By Sterling McGinn

You’ve probably seen the famous Rosie the Riveter illustration – a colorful portrait of a woman wearing a bandana and flexing her arm. Newberry has its own WWII Rosie the Riveter, and her name is actually Rose.

Rose (Drum) Fretz, a World War II Rosie the Riveter, is turning 100 years this month and she has had an interesting life with many great stories to share.

Born in Melvindale, Michigan, Fretz has lived in the Newberry area for more than 30 years. She was married to the late Raymond Fretz and has two sons: Randy and Roger. Randy was a teacher at Tahquamenon Area Schools for many years, and Roger worked in the printing industry.

She now lives at Newberry Assisted Living Community and was recently honored by the American Rosie the Riveter Association with a Congressional Medal for her service during WWII.

Fretz was a senior at Southwestern High School in Detroit when Pearl Harbor was attacked. She was at home when news of the attack came over the radio. The boys at her school talked about being drafted or enlisting, and most of them finished high school before enlisting.

Fretz worked after school at Buhl Stamping, which manufactured milk cans. She typed bills of lading—legal documents that are both a receipt and a contract between the shipper and hauler.

Her sister, Irene, was hired at Stinson Aircraft in Wayne, Mich., and told Rose to apply. The 19-year-old Fretz was hired in November of 1942 and had about a week of training for riveting and drilling before she started. She remained working at the plant until the war ended.

“I liked working at Stinson Aircraft—there was a conveyor belt, and they had a fuselage assembly—it was all pipes welded together and I put the side stingers on the plane,” she said. “I riveted them and secured them.”

The planes moved along an assembly line, and she recalls having to work fast before the electricians (also women) installed the wiring.

Fretz worked the 2:30-10:30 p.m. shift, though there were times they worked until 2 a.m.

Her sister ran the final assembly, where the planes’ engines were installed.

Fretz slipped notes in the window frames for the boys flying the planes. Fretz and her sister also wrote for the in-house newsletter, Fuselage Facts.

Fretz worked on the Stinson L-5 plane, the only liaison aircraft used by the U.S. military in WWII. It was nicknamed the “Flying Jeep” because it was used for so many tasks.

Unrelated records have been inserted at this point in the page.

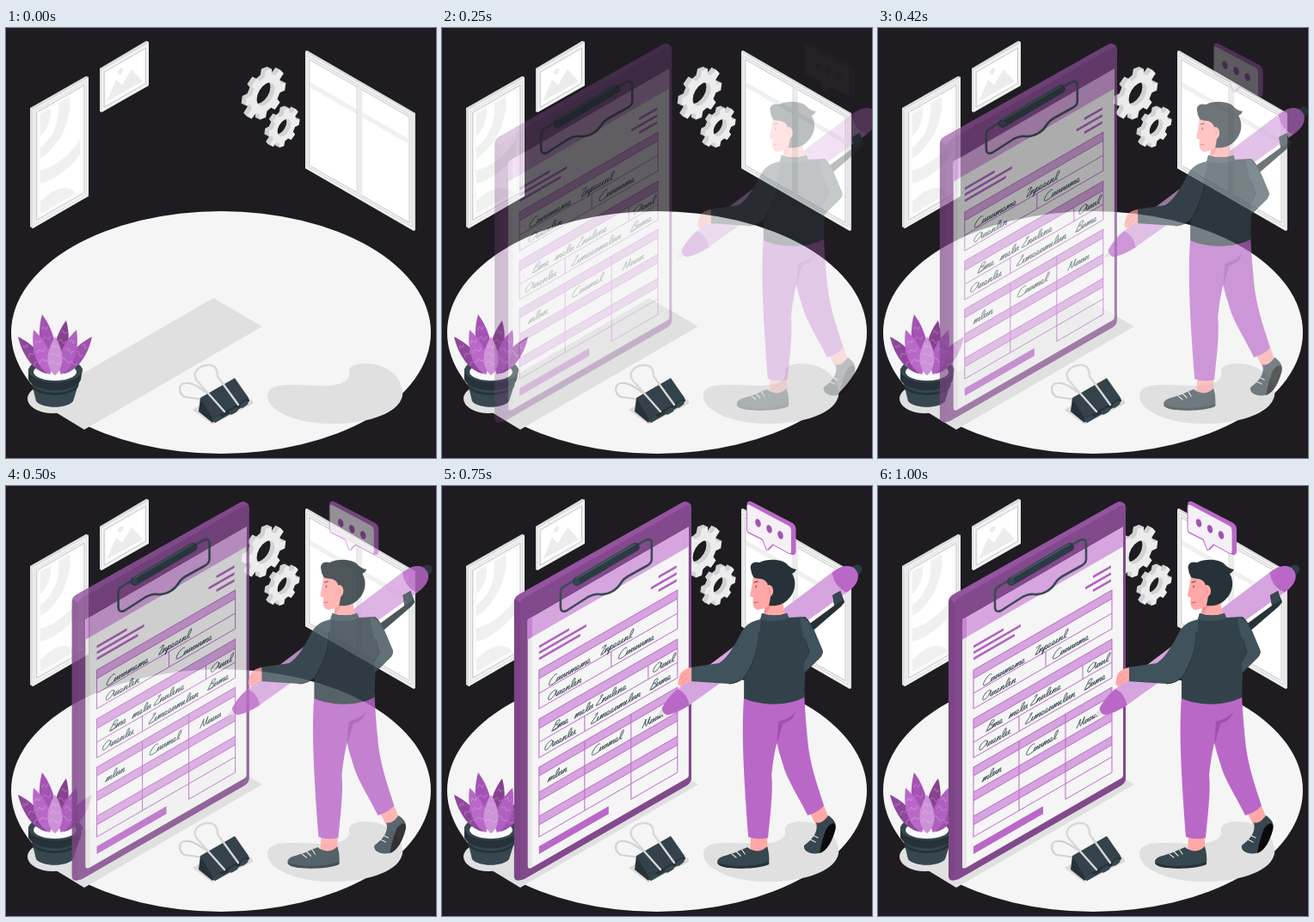
These frames come from a looping animation (500 by 500 pixels, 1.04 s). An HTML page:

```html
<!DOCTYPE html>
<html lang="en">
<head>
<meta charset="utf-8">
<title>Filling in a form</title>
<style>
html, body { margin: 0; width: 100%; height: 100%; overflow: hidden; background: #1e1c21; }
svg { display: block; width: 100vw; height: 100vh; }
</style>
</head>
<body>
<svg viewBox="0 0 500 500" fill="none" stroke-linecap="round" stroke-linejoin="round">
  <!-- floor and shadows -->
  <ellipse cx="250" cy="354" rx="244" ry="141" fill="#f5f5f5"/>
  <g fill="#e0e0e0">
    <path d="M241 314L298 347L91 467L35 433Z"/>
    <ellipse cx="54" cy="431" rx="29" ry="17"/>
    <path d="M304 428C304 412 330 415 362 416C385 417 401 412 399 401C397 390 415 389 428 391C450 395 463 412 461 428C455 452 410 461 375 460C340 460 304 446 304 428Z"/>
    <path d="M217 444L266 415L287 434V437L240 461Z" fill="#d9d9d9"/>
  </g>

  <!-- large picture -->
  <path d="M28 93L93 56L96 57V195L31 233L28 231Z" fill="#dcdcdc"/>
  <g transform="matrix(1 -.577 0 1 31 95)">
    <path d="M0 0H65V138H0Z" fill="#f2f2f2"/>
    <path d="M5 6H60V131H5Z" fill="#fafafa" stroke="#bbb" stroke-width=".7"/>
    <path d="M2.500 3H62.500V135H2.500Z" stroke="#d8d8d8" stroke-width=".6"/>
    <path d="M9 10H55V126H9Z" fill="#fff"/>
    <g fill="#f0f0f0">
      <path d="M9 10H21C22 24 17 33 9 36ZM30 10H43C46 38 32 60 9 62V49C25 46 32 30 30 10Z"/>
      <path d="M9 76C30 82 46 76 55 66V84C42 94 22 96 9 91ZM9 112C24 104 43 111 50 126H9Z"/>
    </g>
  </g>

  <!-- small picture -->
  <path d="M109 47L163 15L166 16V67L111 98L109 97Z" fill="#dcdcdc"/>
  <g transform="matrix(1 -.577 0 1 111 49)">
    <path d="M0 0H55V49H0Z" fill="#f2f2f2"/>
    <path d="M3.500 4H51.500V45H3.500Z" fill="#fafafa" stroke="#bbb" stroke-width=".7"/>
    <path d="M6 7H49V42H6Z" fill="#fff"/>
    <path d="M6 40L17 21L24 31L35 19L48 41Z" fill="#ececec"/>
    <circle cx="22" cy="14" r="3.200" fill="#ececec"/>
  </g>

  <!-- window -->
  <path d="M348 27L350 26L476 99V235L474 236L348 163Z" fill="#dcdcdc"/>
  <g transform="matrix(1 .573 0 1 348 27)">
    <path d="M0 1H126V136H0Z" fill="#f2f2f2"/>
    <path d="M2 4H124V133H2Z" stroke="#c8c8c8" stroke-width=".6"/>
    <path d="M5 7H121V130H5Z" fill="#fff" stroke="#bbb" stroke-width=".7"/>
    <path d="M5 33H121V39H5Z" fill="#f0f0f0"/>
    <path d="M60 7H66V130H60Z" fill="#ececec"/>
    <path d="M60 7V130" stroke="#d8d8d8" stroke-width=".8"/>
  </g>

  <g id="gears"></g>

  <!-- plant -->
  <path d="M28 405L35 434C42 443 71 443 78 434L87 405Z" fill="#37474f"/>
  <path d="M26 396V409C33 425 80 426 87 409L89 396Z" fill="#263238"/>
  <path d="M29 413C37 428 78 428 85 412L84 417C76 430 38 430 31 418Z" fill="#263238"/>
  <ellipse cx="57.500" cy="398" rx="31.500" ry="14" fill="#37474f"/>
  <ellipse cx="57" cy="400" rx="25" ry="10" fill="#fafafa"/>
  <g id="leaves"></g>

  <!-- binder clip -->
  <path d="M238 433L208 429C200 425 200 413 209 413C218 412 228 420 240 429" stroke="#d2d2d2" stroke-width="2.200"/>
  <path d="M226 430L224 446L240 459L245 447Z" fill="#263238"/>
  <path d="M226 430L266 407L282 430L280 438L243 459Z" fill="#34434b"/>
  <path d="M241 456L281 433" stroke="#263238" stroke-width="4"/>
  <path d="M243 456L248 453M262 447L267 444M275 439L279 436" stroke="#37474f" stroke-width="5"/>
  <path d="M254 446L222 410C215 400 225 392 236 392C244 392 246 398 246 405L270 438" stroke="#d8d8d8" stroke-width="2.400"/>

  <!-- clipboard -->
  <g id="board">
    <path d="M82 135Q82 129 88 126L278 19Q283 17 287 21Q289 24 288 30V339Q288 345 283 348L93 457Q87 460 84 458Q82 457 82 453Z" fill="#7c4586"/>
    <path d="M83 131Q84 128 88 126L278 19Q283 17 287 21L288 30L94 134L89 136Z" fill="#9553a0"/>
    <path d="M89 139Q89 133 94 130L282 23Q288 20 288 28V339Q288 345 283 348L94 457Q89 459 89 453Z" fill="#82498c"/>
    <g transform="matrix(1 -.577 0 1 0 0)">
      <path d="M98 212H285V501Q285 503 283 503H103Q98 503 98 498Z" fill="#f5f5f5"/>
      <path d="M98 212H103V502Q98 502 98 498Z" fill="#e6e6e6"/>
      <path d="M98 212H285V235H98Z" fill="#d6a4de"/>
      <path d="M98 212H103V235H98Z" fill="#c583d1"/>
      <path d="M111 251H146M111 258H166M111 265H159M250 250H271M241 258H271M250 266H271" stroke="#b263c0" stroke-width="3" stroke-linecap="butt"/>
      <path d="M111 483H192V492H111Z" fill="#ba68c8"/>
      <g id="table"></g>
      <g id="writing" stroke="#37474f" stroke-width=".75"></g>
    </g>
    <path d="M150 111L140 117Q136 119 136 124V140Q136 148 143 145L168 129C174 126 177 125 182 126C192 127 202 120 206 113C209 108 212 106 218 103L236 93Q242 90 242 85V67Q242 60 235 63L226 68" stroke="#3b4a55" stroke-width="2.600"/>
    <path d="M155 111L223 71" stroke="#2c3b43" stroke-width="10"/>
    <path d="M155 107L222 68" stroke="#455a64" stroke-width="2"/>
    <circle cx="155" cy="111" r="3.500" fill="#37474f"/>
  </g>

  <!-- speech bubble -->
  <g id="bubble">
    <path d="M360 22Q360 17 365 18L413 43Q417 46 417 50V77Q416 81 412 80L391 69L385 75L378 63L362 55Q360 54 360 51Z" fill="#ba68c8"/>
    <path d="M360 24Q360 20 364 22L409 46Q412 48 412 52V76Q412 80 408 78L390 68L383 75L378 62L362 54Q360 53 360 50Z" fill="#f5f0f6" stroke="#ba68c8"/>
    <g fill="#a552b5">
      <ellipse cx="373" cy="43" rx="3" ry="5" transform="rotate(-18 373 43)"/>
      <ellipse cx="386" cy="50" rx="3" ry="5" transform="rotate(-18 386 50)"/>
      <ellipse cx="399" cy="57" rx="3" ry="5" transform="rotate(-18 399 57)"/>
    </g>
  </g>

  <!-- man with pen -->
  <g id="man">
    <g transform="translate(251 268) rotate(-36.200)">
      <path d="M0 0L13 -4V5Z" fill="#e0e0e0"/>
      <path d="M280 -6H288Q295 -5 295 0T288 6H280Z" fill="#2c3b43"/>
      <path d="M36 -11L265 -14.500V14.500L36 12Z" fill="#d6a4de"/>
      <path d="M11 -4C20 -8 30 -11 39 -11Q45 0 39 12C28 12 18 9 11 6Q8 1 11 -4Z" fill="#ba68c8"/>
      <path d="M264 -14.500C279 -15 288 -9 288 0S279 15 264 14.500Q256 0 264 -14.500Z" fill="#ba68c8"/>
    </g>
    <path d="M424 164L458 139L456 127L465 122L470 135L466 140L430 171Z" fill="#263238"/>
    <path d="M458 139L456 127L465 122L468 133Z" fill="#37474f"/>

    <!-- legs -->
    <path d="M430 381L446 372L452 387L437 395ZM361 407H380V424L360 426Z" fill="#ffa8a7"/>
    <path d="M385 250L423 241C424 265 426 285 428 305C432 332 440 352 446 372Q438 380 427 383C417 362 403 342 398 323C395 313 392 305 391 296Z" fill="#ba68c8"/>
    <path d="M353 245C350 280 352 330 358 408Q369 412 381 409C384 380 387 352 385 337C387 315 391 298 396 277L413 262L423 243Z" fill="#ba68c8"/>
    <path d="M393 274C400 271 408 270 413 262C410 274 402 274 398 277L391 302Z" fill="#a050ad"/>

    <!-- shoes -->
    <path d="M322 437C322 430 335 430 345 425L357 420C364 426 374 426 380 419Q383 429 382 439C374 444 345 446 330 443Q322 441 322 437Z" fill="#37474f"/>
    <path d="M322 438C340 444 362 443 382 437V440C372 445 345 446 330 443Q322 441 322 438Z" fill="#263238"/>
    <path d="M339 428L344 432M344 425L349 430M350 422L354 428" stroke="#e0e0e0" stroke-width="1.200"/>
    <path d="M437 391C441 394 448 388 451 383C458 388 461 392 459 400C455 412 450 424 440 427C430 429 421 424 423 418C430 412 440 405 437 391Z" fill="#37474f"/>
    <path d="M449 398C456 389 461 391 459 400C456 412 450 424 441 427Q443 413 449 398Z" fill="#0b0b0d"/>
    <path d="M433 406L439 409M430 411L436 414" stroke="#e0e0e0" stroke-width="1.200"/>

    <!-- head -->
    <path d="M364 102C363 115 361 121 360 128L364 130C362 137 364 144 370 144L377 142L376 152C383 158 396 156 400 150L398 132L384 106Z" fill="#ffa8a7"/>
    <path d="M377 142Q381 140 384 136Q384 145 376 149Z" fill="#f28f8f"/>
    <path d="M361 97C359 90 365 87 371 89C380 84 396 85 402 90Q407 96 414 97Q412 101 409 102C415 112 412 124 405 131C399 138 391 140 382 139L384 128L380 113C376 106 370 109 364 106Q361 101 361 97Z" fill="#263238"/>
    <ellipse cx="382" cy="122" rx="5" ry="7" fill="#ffa8a7"/>
    <path d="M381 119Q385 121 382 126" stroke="#f28f8f"/>
    <path d="M365 112L369 111M367 116V118" stroke="#263238" stroke-width=".9"/>
    <path d="M365 136L369 135" stroke="#a8575b" stroke-width=".9"/>

    <!-- jacket -->
    <path d="M372 155L374 148Q388 153 403 148L405 153L424 152C432 158 438 176 444 190Q446 195 441 200L424 217L423 246C400 257 371 255 353 247C353 215 353 190 358 165Z" fill="#33424a"/>
    <path d="M418 152C430 153 437 176 444 190Q446 195 441 200L423 217V203L429 193Q420 175 418 152Z" fill="#40525b"/>
    <path d="M423 204L429 193L424 178" stroke="#263238" stroke-width="1"/>
    <path d="M372 155L374 148Q388 153 403 148L405 154Q388 160 372 155Z" fill="#40525b"/>
    <path d="M373 155C360 157 354 163 350 170C340 190 333 200 324 206L290 211V227L336 230Q347 229 354 222C362 209 372 190 371 171Z" fill="#40525b"/>
    <path d="M370 170C371 190 362 209 354 222Q347 229 336 230" stroke="#263238" stroke-width="1"/>
    <path d="M292 211C285 212 279 216 278 221L276 230Q280 236 284 230L292 227Z" fill="#ffa8a7"/>
    <path d="M279 224L285 218M281 229L287 223" stroke="#f28f8f" stroke-width="1"/>
  </g>
</svg>
<script>
const $ = id => document.getElementById(id);

// Extruded gear lying in the isometric wall plane
function gear(cx, cy, r, hole, turn) {
  const teeth = 8, pts = [];
  for (let i = 0; i < teeth; i++)
    for (const [at, k] of [[-.3, .76], [-.2, 1], [.2, 1], [.3, .76]]) {
      const a = (i + at + turn) / teeth * 2 * Math.PI;
      pts.push(`${r * k * Math.cos(a)} ${r * k * Math.sin(a)}`);
    }
  const d = `M${pts.join('L')}ZM${hole} 0A${hole} ${hole} 0 1 0 ${-hole} 0A${hole} ${hole} 0 1 0 ${hole} 0Z`;
  let out = '';
  for (let z = 5; z >= 0; z--)
    out += `<path d="${d}" fill-rule="evenodd" fill="${z ? '#d2d2d2' : '#ececec'}" transform="matrix(.866 -.5 0 1 ${cx - z} ${cy - z / 2})"/>`;
  return out;
}
$('gears').innerHTML = gear(302, 77, 27, 12, .2) + gear(323.5, 116, 21, 9, .22);

// Leaf from its base to its tip, with pale wavy veins
function leaf([x, y, tipX, tipY, w, color]) {
  const len = Math.hypot(tipX - x, tipY - y);
  const turn = Math.atan2(tipX - x, y - tipY) * 180 / Math.PI;
  const veins = [.3, .52, .72].map(k => {
    const h = w * (1.1 - k) * .95;
    return `M${-h} ${-len * k}q${h / 2} -5 ${h} -1t${h} -1`;
  }).join('');
  return `<g transform="translate(${x} ${y}) rotate(${turn})">
    <path d="M0 0C${-w * 1.5} ${-len * .25} ${-w} ${-len * .7} 0 ${-len}C${w} ${-len * .7} ${w * 1.5} ${-len * .25} 0 0Z" fill="${color}"/>
    <path d="${veins}" stroke="#fff" stroke-width=".8" opacity=".3"/></g>`;
}
$('leaves').innerHTML = [
  [53, 393, 42, 333, 9, '#a552b5'],
  [60, 393, 70, 340, 8, '#86428f'],
  [48, 402, 14, 359, 8, '#8f479c'],
  [67, 402, 100, 359, 8, '#a050ae'],
  [51, 403, 32, 351, 9, '#ba68c8'],
  [64, 403, 82, 351, 9, '#b060c0'],
  [57, 404, 57, 359, 9, '#cd92d7']
].map(leaf).join('');

// Form tables
const bands = [[278, 10], [335, 11], [391, 10], [420, 10], [448, 10]];
$('table').innerHTML =
  bands.map(([y, h]) => `<path d="M111 ${y}h161v${h}h-161z" fill="#d6a4de"/>`).join('') +
  `<path d="M111 278H272V323H111ZM111 288H272M111 305H272M195 305V323
    M111 335H272V380H111ZM111 346H272M111 362H272M238 346V362M164 362V380
    M111 391H272V490H218V391M111 391V472H272M164 391V472
    M111 401H272M111 420H272M111 430H272M111 448H272M111 458H272" stroke="#ba68c8" stroke-width="1"/>`;

// Joined-up pen strokes, each starting and ending on the baseline
const strokes = {
  e: 'c4-1 4-5 2-5s-3 5 1 5h2',
  u: 'l1.5-5q-1.5 5 .5 5t2-5q-1 5 1.5 5',
  n: 'q1-1 1.5-5l-.7 5q2-5 3-5t0 5h2',
  m: 'q1-1 1.5-5l-.7 5q2-5 3-5t-.5 5q2-5 3-5t0 5h1.5',
  l: 'c4-3 5-11 3-11s-3 11 0 11h1.5',
  i: 'l1.5-5q-1.5 5 .5 5h1.5',
  p: 'l1.5-5l-2 10l2-10c4 0 3 5 0 5h3',
  t: 'l2-9l-1 8q0 1 1.5 1',
  C: 'm8-10c-3-4-9 3-8 8c1 4 6 2 9 2',
  Q: 'm8-8c-1-5-9-1-8 5c1 5 8 3 9-5q0 8 2 8',
  B: 'l3-11c6-1 5 4 0 5c6 0 4 6-2 6h6',
  L: 'm3-10c3-3 4-1 1 3s-5 7-3 7h6',
  N: 'l2-10q1 10 3 10l2-10q-1 9 2 10',
  I: 'm1-9q3-2 5-1l-4 10h4'
};
$('writing').innerHTML = [
  [122, 303, 'Cuuumeme'], [181, 302, 'Inpeeinl'],
  [121, 320, 'Quenlin'], [203, 319, 'Cuuuume'],
  [126, 358, 'Bme'], [152, 358, 'melu'], [177, 358, 'Lnuline'], [243, 358, 'Quul'],
  [117, 376, 'Quenlii'], [171, 376, 'Limeeumilun'], [240, 376, 'Bume'],
  [121, 414, 'mlun'], [172, 413, 'Cuumel'], [231, 415, 'Nuuu']
].map(([x, y, word]) =>
  `<path d="M0 0${[...word].map(c => strokes[c]).join('')}" transform="translate(${x} ${y}) skewX(-18) scale(.95 .8)"/>`
).join('');

// Cubic Bezier easing (.36, -.01, .5, 1.38) with overshoot
function ease(x) {
  const curve = (s, a, b) => 3 * (1 - s) ** 2 * s * a + 3 * (1 - s) * s * s * b + s ** 3;
  let lo = 0, hi = 1;
  for (let i = 0; i < 24; i++) {
    const mid = (lo + hi) / 2;
    if (curve(mid, .36, .5) < x) lo = mid; else hi = mid;
  }
  return curve(lo, -.01, 1.38);
}

function slide(id, dx, opacity) {
  $(id).setAttribute('transform', `translate(${dx} 0)`);
  $(id).setAttribute('opacity', opacity);
}

const LOOP = 1040, FPS = 24;
const start = performance.now();
function draw() {
  const t = (performance.now() - start) % LOOP;
  // Pictures start on the nearest 10 ms, hence the 5 ms lead
  const step = Math.floor((t + 5) * FPS / 1000);
  const p = ease(Math.min(1, (step + 1) / FPS));
  const shown = step ? Math.min(1, p) : 0;
  slide('board', -30 * (1 - p), shown);
  slide('man', 30 * (1 - p), shown);
  slide('bubble', 90 * (1 - p), shown ** 3);
  requestAnimationFrame(draw);
}
draw();
</script>
</body>
</html>
```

“There was one version of the plane that had room for a stretcher if there was a guy that needed to get to a hospital right away, they could fly him out,” said Randy Fretz. “But mostly they were used for observation. Before the war, the Stinson was known as the Cadillac of private airplanes, and they got the contract to build these.”

Approximately 8,000 Stinson airplanes were manufactured. About 300 of them are still in use.

Fretz’s friend, Margaret “Cookie” Cook, was the test pilot who flew every plane as it came off the line.

After work, Fretz attended business college to further her education and took secretarial work and dictation.

Raymond worked in purchasing for Ford Motor Company and Rose became an elementary school secretary.

One of Rose’s fond memories is a time when she and her friend skipped school—with their mothers’ permission—to see a movie in downtown Detroit. They’d heard about a guy who sang while the reels were being changed; he was supposed to be pretty good.

“He was a skinny runt,” she said.

His name was Frank Sinatra.

Fretz also became a pinup girl after her friend sent her photo to the Detroit Times. She appeared in a bathing suit in the newspaper.

Fretz and her husband Raymond lived on the same street in Detroit, but at the time, they didn’t know each other. They later started dating and were eventually married.

Raymond, Rose and their two sons began coming to the Curtis area each summer during the time the Mackinac Bridge was being constructed, visiting Birch Shores Resort near Curtis. The first couple of trips were taken on the ferry until the completion of the bridge. Rose’s sons kept bugging their parents to move to the U.P., and they did after they retired.

Her 100th birthday will be celebrated with family later this month.